* **Prompt**
The response must contain every line from the records below that has "fine".

(Stored data)

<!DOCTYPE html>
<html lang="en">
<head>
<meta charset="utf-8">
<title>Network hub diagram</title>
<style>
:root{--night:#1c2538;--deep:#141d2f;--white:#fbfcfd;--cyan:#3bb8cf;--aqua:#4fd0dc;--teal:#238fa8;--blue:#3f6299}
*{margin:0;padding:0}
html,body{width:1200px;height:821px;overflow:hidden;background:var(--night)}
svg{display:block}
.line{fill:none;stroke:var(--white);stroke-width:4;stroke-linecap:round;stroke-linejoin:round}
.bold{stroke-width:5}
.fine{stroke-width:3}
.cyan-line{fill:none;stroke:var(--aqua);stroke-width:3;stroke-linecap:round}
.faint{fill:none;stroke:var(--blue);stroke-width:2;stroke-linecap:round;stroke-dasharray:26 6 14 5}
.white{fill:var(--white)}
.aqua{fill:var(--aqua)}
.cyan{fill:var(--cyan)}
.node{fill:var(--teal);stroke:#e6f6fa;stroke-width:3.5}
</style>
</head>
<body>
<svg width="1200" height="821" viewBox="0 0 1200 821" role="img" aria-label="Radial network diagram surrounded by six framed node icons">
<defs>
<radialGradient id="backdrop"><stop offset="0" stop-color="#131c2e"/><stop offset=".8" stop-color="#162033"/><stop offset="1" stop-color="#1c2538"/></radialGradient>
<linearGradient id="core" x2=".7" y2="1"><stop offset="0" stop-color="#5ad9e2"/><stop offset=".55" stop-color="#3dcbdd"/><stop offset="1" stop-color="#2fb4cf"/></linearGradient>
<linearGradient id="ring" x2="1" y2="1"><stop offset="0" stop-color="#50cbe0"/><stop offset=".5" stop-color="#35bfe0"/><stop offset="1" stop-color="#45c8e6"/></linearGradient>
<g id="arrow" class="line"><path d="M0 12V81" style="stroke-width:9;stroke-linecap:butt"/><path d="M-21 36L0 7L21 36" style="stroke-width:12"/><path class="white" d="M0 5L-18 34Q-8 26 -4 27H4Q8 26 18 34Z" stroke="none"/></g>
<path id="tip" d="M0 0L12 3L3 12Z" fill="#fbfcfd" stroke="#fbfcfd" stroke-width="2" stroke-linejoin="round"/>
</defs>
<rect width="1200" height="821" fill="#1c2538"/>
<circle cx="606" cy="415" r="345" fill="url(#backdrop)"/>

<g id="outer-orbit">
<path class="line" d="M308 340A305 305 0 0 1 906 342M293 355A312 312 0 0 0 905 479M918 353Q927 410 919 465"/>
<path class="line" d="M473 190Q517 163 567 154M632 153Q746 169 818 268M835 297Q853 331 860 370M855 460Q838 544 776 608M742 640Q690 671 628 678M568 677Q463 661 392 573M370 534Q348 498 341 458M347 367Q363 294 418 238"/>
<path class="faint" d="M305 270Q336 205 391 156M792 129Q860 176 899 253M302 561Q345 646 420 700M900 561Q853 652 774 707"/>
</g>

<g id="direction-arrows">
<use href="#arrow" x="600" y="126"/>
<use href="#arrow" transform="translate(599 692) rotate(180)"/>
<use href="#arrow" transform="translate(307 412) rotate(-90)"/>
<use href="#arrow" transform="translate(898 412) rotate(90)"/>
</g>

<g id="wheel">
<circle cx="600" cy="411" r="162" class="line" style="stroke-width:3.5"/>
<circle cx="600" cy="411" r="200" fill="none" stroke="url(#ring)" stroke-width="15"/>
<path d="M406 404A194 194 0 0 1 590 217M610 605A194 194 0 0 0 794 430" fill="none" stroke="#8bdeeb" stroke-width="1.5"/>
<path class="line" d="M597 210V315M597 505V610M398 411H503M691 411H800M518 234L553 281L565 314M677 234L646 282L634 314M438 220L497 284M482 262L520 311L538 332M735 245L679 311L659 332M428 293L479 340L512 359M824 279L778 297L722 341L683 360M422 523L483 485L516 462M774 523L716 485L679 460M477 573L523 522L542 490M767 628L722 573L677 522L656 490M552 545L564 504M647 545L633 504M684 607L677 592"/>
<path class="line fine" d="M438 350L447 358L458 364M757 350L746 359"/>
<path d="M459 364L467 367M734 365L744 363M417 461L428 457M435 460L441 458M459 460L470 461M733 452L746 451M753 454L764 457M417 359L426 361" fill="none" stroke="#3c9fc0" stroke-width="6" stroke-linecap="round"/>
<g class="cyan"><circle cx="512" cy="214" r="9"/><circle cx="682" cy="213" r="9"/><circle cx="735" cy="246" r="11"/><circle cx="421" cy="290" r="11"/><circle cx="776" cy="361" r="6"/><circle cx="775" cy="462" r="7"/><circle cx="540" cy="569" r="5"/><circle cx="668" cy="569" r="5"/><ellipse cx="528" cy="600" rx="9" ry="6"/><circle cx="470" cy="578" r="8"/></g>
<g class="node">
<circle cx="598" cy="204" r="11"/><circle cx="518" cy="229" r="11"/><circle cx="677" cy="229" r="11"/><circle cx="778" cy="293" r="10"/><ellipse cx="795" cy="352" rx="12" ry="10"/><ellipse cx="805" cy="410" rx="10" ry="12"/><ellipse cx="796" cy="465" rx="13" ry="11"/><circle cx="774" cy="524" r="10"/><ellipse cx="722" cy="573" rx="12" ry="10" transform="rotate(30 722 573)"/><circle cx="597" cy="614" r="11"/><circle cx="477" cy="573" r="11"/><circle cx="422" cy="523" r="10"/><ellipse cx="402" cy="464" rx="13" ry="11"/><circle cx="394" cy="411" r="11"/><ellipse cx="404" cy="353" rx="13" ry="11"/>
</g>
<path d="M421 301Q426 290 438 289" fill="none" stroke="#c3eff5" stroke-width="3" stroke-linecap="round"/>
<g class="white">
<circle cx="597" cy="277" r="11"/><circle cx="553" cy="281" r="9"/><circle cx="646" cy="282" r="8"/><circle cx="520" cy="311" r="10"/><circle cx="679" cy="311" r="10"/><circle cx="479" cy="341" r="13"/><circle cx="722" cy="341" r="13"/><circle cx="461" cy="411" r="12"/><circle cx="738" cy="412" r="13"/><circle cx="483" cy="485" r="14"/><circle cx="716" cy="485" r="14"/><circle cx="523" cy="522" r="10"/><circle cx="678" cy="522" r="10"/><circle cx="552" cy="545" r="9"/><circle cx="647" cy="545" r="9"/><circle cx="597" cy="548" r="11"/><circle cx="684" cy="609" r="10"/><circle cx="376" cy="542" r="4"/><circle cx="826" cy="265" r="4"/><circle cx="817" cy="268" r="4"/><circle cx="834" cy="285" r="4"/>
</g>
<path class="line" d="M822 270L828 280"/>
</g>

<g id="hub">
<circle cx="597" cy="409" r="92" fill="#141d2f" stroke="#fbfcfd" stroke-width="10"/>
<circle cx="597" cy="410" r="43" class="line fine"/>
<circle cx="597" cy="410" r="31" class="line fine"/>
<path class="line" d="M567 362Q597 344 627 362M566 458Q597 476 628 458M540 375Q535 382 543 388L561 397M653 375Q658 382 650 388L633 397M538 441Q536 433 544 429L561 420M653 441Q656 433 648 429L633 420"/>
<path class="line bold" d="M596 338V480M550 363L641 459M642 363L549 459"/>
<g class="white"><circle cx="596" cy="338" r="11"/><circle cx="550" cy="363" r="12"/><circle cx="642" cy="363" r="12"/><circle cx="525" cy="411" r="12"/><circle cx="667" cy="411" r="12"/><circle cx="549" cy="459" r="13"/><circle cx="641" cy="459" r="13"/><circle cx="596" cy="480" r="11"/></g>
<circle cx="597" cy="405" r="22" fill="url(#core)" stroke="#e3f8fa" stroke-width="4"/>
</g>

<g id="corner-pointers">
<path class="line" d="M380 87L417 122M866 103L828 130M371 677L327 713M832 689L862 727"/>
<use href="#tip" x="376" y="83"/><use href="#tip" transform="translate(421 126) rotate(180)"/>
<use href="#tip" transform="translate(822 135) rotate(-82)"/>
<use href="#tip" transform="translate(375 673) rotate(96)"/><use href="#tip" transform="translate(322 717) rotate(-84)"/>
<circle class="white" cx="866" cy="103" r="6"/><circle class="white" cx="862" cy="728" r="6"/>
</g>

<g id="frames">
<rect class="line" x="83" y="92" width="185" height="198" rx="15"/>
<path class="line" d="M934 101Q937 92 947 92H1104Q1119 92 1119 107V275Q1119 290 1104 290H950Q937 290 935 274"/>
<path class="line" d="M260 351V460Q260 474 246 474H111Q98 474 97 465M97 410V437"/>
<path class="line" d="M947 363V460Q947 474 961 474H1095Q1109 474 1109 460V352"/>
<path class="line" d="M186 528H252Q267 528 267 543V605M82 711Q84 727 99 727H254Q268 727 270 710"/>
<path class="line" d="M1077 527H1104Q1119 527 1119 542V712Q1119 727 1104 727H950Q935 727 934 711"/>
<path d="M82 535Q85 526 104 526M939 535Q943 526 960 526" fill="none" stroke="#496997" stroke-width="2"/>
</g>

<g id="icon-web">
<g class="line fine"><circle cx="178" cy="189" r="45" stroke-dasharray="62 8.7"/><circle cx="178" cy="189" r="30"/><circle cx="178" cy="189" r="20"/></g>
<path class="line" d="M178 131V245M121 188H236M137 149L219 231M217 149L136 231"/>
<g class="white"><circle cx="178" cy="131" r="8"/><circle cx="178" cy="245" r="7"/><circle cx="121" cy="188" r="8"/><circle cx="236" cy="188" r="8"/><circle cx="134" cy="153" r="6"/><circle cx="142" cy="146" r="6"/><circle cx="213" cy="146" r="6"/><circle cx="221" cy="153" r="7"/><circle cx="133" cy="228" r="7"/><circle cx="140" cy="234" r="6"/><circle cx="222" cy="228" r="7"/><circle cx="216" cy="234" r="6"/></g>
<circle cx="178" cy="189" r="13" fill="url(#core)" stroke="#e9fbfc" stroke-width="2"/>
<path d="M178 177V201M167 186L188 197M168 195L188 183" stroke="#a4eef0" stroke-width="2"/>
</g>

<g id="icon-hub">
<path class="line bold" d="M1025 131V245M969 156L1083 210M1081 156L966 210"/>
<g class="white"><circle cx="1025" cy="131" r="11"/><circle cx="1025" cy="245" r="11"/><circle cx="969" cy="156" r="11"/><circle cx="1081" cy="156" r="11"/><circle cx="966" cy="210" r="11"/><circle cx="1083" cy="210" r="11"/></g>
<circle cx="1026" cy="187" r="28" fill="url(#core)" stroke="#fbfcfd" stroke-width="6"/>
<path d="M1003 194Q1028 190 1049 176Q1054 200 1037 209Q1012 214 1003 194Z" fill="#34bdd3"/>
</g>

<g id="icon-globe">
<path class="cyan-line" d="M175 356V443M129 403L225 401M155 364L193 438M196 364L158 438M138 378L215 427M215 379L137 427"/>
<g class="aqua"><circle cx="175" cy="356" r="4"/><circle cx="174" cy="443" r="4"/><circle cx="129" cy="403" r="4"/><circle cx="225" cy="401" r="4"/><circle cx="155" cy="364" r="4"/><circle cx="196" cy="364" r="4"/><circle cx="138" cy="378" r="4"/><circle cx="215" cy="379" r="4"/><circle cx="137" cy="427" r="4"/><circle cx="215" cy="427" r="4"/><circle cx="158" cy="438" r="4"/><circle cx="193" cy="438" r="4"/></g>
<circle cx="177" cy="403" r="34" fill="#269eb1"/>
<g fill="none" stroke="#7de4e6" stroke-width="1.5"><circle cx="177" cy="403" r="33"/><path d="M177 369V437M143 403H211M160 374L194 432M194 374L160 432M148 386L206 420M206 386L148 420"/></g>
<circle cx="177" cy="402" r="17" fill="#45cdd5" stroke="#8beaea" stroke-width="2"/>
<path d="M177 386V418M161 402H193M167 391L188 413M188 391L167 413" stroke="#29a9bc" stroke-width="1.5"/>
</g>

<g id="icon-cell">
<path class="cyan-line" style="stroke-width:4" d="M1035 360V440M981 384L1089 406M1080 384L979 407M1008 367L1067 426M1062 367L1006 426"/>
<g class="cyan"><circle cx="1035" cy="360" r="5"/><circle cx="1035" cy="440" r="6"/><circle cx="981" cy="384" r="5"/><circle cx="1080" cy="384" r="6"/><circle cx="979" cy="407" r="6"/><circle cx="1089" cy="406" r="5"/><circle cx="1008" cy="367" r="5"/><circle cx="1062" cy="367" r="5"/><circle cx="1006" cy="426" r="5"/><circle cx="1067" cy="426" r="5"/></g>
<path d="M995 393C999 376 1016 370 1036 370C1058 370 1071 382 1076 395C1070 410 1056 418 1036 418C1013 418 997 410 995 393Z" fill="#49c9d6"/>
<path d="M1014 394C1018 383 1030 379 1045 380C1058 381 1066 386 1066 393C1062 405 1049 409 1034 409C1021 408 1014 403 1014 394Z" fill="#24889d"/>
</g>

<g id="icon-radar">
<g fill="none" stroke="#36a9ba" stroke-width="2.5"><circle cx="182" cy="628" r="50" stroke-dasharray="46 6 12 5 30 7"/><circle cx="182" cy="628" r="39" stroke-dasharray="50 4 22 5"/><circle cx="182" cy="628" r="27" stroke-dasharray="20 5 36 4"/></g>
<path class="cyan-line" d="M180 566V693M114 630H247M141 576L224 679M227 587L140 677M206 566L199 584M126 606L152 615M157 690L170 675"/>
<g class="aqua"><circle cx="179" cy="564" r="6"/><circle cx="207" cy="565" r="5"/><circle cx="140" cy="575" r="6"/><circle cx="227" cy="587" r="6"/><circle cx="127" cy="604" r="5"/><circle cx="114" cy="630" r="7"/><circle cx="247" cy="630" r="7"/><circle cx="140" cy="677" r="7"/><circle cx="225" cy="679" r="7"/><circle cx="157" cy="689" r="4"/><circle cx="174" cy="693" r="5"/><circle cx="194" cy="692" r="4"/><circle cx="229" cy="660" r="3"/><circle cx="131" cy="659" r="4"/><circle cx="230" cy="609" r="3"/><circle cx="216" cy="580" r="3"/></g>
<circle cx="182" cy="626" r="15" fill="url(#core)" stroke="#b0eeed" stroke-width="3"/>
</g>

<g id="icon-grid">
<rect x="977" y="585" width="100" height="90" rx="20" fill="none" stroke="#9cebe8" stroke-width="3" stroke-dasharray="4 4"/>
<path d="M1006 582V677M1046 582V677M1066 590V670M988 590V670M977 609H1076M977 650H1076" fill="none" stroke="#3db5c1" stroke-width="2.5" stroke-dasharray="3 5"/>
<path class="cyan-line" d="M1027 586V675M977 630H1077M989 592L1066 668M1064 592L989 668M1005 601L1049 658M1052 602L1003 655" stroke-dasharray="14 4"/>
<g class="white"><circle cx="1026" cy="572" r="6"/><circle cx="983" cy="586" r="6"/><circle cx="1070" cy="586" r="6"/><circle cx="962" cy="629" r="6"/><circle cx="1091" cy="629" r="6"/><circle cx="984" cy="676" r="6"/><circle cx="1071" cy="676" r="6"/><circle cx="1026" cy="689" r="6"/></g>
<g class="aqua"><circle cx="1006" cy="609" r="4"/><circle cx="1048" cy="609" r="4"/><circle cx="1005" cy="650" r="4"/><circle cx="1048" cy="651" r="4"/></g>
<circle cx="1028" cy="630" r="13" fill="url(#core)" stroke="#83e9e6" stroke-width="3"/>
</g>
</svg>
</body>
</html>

* **Written solution**
.fine{stroke-width:3}
<path class="line fine" d="M438 350L447 358L458 364M757 350L746 359"/>
<circle cx="597" cy="410" r="43" class="line fine"/>
<circle cx="597" cy="410" r="31" class="line fine"/>
<g class="line fine"><circle cx="178" cy="189" r="45" stroke-dasharray="62 8.7"/><circle cx="178" cy="189" r="30"/><circle cx="178" cy="189" r="20"/></g>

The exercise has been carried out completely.